◆ Exercise brief ◆
Pull out every line below that contains the word "function".

[Stored data entries]
-=-=-=-=-
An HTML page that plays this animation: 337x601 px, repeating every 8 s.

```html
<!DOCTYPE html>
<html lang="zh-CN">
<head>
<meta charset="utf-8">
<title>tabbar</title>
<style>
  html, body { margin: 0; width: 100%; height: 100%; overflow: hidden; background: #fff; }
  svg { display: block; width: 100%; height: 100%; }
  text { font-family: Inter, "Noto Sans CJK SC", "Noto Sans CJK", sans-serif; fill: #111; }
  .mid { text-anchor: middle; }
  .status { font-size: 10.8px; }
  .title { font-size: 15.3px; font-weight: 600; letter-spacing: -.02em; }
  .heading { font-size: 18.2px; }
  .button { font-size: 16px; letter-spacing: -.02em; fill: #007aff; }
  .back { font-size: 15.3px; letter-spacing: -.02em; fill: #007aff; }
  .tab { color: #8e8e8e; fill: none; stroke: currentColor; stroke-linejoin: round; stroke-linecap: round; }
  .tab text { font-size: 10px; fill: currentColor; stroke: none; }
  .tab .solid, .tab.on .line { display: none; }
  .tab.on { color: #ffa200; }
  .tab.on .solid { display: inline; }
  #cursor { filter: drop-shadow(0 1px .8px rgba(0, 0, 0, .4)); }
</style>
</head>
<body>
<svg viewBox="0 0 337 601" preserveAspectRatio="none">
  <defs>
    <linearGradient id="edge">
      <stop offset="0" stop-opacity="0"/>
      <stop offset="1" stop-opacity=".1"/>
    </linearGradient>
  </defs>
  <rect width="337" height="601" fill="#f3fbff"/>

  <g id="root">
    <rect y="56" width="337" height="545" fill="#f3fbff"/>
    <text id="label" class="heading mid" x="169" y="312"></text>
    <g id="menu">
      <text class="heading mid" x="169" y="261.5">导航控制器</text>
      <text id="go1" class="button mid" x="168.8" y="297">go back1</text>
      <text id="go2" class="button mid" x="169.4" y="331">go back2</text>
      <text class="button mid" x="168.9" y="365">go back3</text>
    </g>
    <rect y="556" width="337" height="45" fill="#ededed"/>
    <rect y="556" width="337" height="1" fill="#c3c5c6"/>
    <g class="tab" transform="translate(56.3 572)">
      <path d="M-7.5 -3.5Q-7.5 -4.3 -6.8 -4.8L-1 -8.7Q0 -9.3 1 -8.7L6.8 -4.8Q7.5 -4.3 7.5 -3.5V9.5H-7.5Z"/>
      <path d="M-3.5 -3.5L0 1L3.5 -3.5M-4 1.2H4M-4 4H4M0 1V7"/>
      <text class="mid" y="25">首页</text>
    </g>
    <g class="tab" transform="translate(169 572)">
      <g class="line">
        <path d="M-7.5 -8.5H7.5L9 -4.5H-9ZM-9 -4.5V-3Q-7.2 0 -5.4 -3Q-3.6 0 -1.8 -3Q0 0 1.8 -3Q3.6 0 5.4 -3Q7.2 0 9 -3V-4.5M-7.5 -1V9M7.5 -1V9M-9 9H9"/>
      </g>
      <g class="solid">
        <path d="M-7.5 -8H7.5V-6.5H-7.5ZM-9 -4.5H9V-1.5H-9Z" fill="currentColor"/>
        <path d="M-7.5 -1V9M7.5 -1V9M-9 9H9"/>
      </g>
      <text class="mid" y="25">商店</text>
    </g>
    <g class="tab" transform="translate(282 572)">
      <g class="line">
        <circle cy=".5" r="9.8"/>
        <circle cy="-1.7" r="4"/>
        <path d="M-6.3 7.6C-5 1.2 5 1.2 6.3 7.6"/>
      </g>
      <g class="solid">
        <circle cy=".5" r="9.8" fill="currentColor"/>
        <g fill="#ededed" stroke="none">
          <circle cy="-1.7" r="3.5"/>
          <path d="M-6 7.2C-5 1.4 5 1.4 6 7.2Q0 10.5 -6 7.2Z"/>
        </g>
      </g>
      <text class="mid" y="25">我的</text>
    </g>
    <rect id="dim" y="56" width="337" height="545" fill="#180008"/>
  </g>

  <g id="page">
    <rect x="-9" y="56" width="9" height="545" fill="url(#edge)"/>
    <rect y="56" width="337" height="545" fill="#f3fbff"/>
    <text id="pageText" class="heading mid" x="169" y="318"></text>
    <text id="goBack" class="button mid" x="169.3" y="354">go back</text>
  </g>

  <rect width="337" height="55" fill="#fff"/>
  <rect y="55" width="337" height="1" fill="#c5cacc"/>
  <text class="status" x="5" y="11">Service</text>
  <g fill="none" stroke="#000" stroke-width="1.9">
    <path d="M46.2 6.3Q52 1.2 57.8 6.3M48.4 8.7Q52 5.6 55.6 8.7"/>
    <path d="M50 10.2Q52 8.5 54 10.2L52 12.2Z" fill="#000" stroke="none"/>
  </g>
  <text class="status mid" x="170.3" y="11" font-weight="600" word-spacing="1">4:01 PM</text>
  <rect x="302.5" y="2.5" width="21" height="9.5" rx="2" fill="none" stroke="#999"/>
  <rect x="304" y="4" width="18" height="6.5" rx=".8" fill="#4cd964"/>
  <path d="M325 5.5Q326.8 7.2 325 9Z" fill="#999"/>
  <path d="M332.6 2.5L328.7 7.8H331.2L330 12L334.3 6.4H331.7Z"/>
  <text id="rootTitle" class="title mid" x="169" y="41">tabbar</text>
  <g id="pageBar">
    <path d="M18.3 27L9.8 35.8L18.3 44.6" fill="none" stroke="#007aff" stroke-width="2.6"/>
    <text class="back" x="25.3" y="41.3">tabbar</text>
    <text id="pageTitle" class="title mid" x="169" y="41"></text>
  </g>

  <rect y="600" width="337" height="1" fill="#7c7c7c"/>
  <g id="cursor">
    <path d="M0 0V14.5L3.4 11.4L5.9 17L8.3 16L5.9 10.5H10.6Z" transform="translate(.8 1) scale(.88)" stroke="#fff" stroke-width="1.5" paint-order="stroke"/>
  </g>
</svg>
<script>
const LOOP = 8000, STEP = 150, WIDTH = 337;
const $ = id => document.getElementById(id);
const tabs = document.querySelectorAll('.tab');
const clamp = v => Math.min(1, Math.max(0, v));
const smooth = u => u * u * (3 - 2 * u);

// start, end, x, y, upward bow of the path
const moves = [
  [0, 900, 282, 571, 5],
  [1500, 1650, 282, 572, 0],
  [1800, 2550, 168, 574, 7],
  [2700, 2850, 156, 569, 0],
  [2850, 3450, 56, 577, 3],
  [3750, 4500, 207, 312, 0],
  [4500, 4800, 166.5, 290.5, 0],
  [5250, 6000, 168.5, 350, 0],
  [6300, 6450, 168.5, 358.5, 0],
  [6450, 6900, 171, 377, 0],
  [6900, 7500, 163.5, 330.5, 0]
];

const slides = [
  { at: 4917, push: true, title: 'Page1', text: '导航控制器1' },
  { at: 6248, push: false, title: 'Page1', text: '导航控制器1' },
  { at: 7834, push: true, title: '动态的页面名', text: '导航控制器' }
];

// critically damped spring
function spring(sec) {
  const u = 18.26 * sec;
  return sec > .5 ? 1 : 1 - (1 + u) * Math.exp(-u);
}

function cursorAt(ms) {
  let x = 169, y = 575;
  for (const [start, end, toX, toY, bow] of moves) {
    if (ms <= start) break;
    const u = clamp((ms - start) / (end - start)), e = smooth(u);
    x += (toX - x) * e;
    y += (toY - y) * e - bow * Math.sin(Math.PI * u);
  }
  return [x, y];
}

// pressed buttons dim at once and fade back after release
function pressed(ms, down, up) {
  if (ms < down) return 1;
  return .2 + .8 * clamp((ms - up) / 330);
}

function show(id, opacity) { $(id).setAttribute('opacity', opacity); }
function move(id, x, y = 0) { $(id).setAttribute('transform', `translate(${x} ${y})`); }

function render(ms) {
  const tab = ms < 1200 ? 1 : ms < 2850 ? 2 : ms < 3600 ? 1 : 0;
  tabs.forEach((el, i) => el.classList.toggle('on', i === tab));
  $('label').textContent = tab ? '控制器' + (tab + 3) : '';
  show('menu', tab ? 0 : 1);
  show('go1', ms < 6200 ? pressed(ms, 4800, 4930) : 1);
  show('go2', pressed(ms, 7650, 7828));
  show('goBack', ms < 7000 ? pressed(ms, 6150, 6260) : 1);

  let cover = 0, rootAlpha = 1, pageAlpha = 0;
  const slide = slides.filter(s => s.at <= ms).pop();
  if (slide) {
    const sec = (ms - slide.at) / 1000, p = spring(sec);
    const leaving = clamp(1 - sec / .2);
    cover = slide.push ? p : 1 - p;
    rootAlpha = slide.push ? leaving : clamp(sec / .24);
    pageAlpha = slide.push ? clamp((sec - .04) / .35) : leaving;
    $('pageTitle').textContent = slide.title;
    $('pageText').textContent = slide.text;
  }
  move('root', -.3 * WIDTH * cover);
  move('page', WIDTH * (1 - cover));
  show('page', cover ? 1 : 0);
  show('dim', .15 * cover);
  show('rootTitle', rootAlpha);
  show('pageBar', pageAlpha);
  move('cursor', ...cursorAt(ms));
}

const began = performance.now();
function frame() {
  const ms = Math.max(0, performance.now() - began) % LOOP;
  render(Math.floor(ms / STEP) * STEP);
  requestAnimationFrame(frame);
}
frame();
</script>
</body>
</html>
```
-=-=-=-=-
◆ Output below ◆
function spring(sec) {
function cursorAt(ms) {
function pressed(ms, down, up) {
function show(id, opacity) { $(id).setAttribute('opacity', opacity); }
function move(id, x, y = 0) { $(id).setAttribute('transform', `translate(${x} ${y})`); }
function render(ms) {
function frame() {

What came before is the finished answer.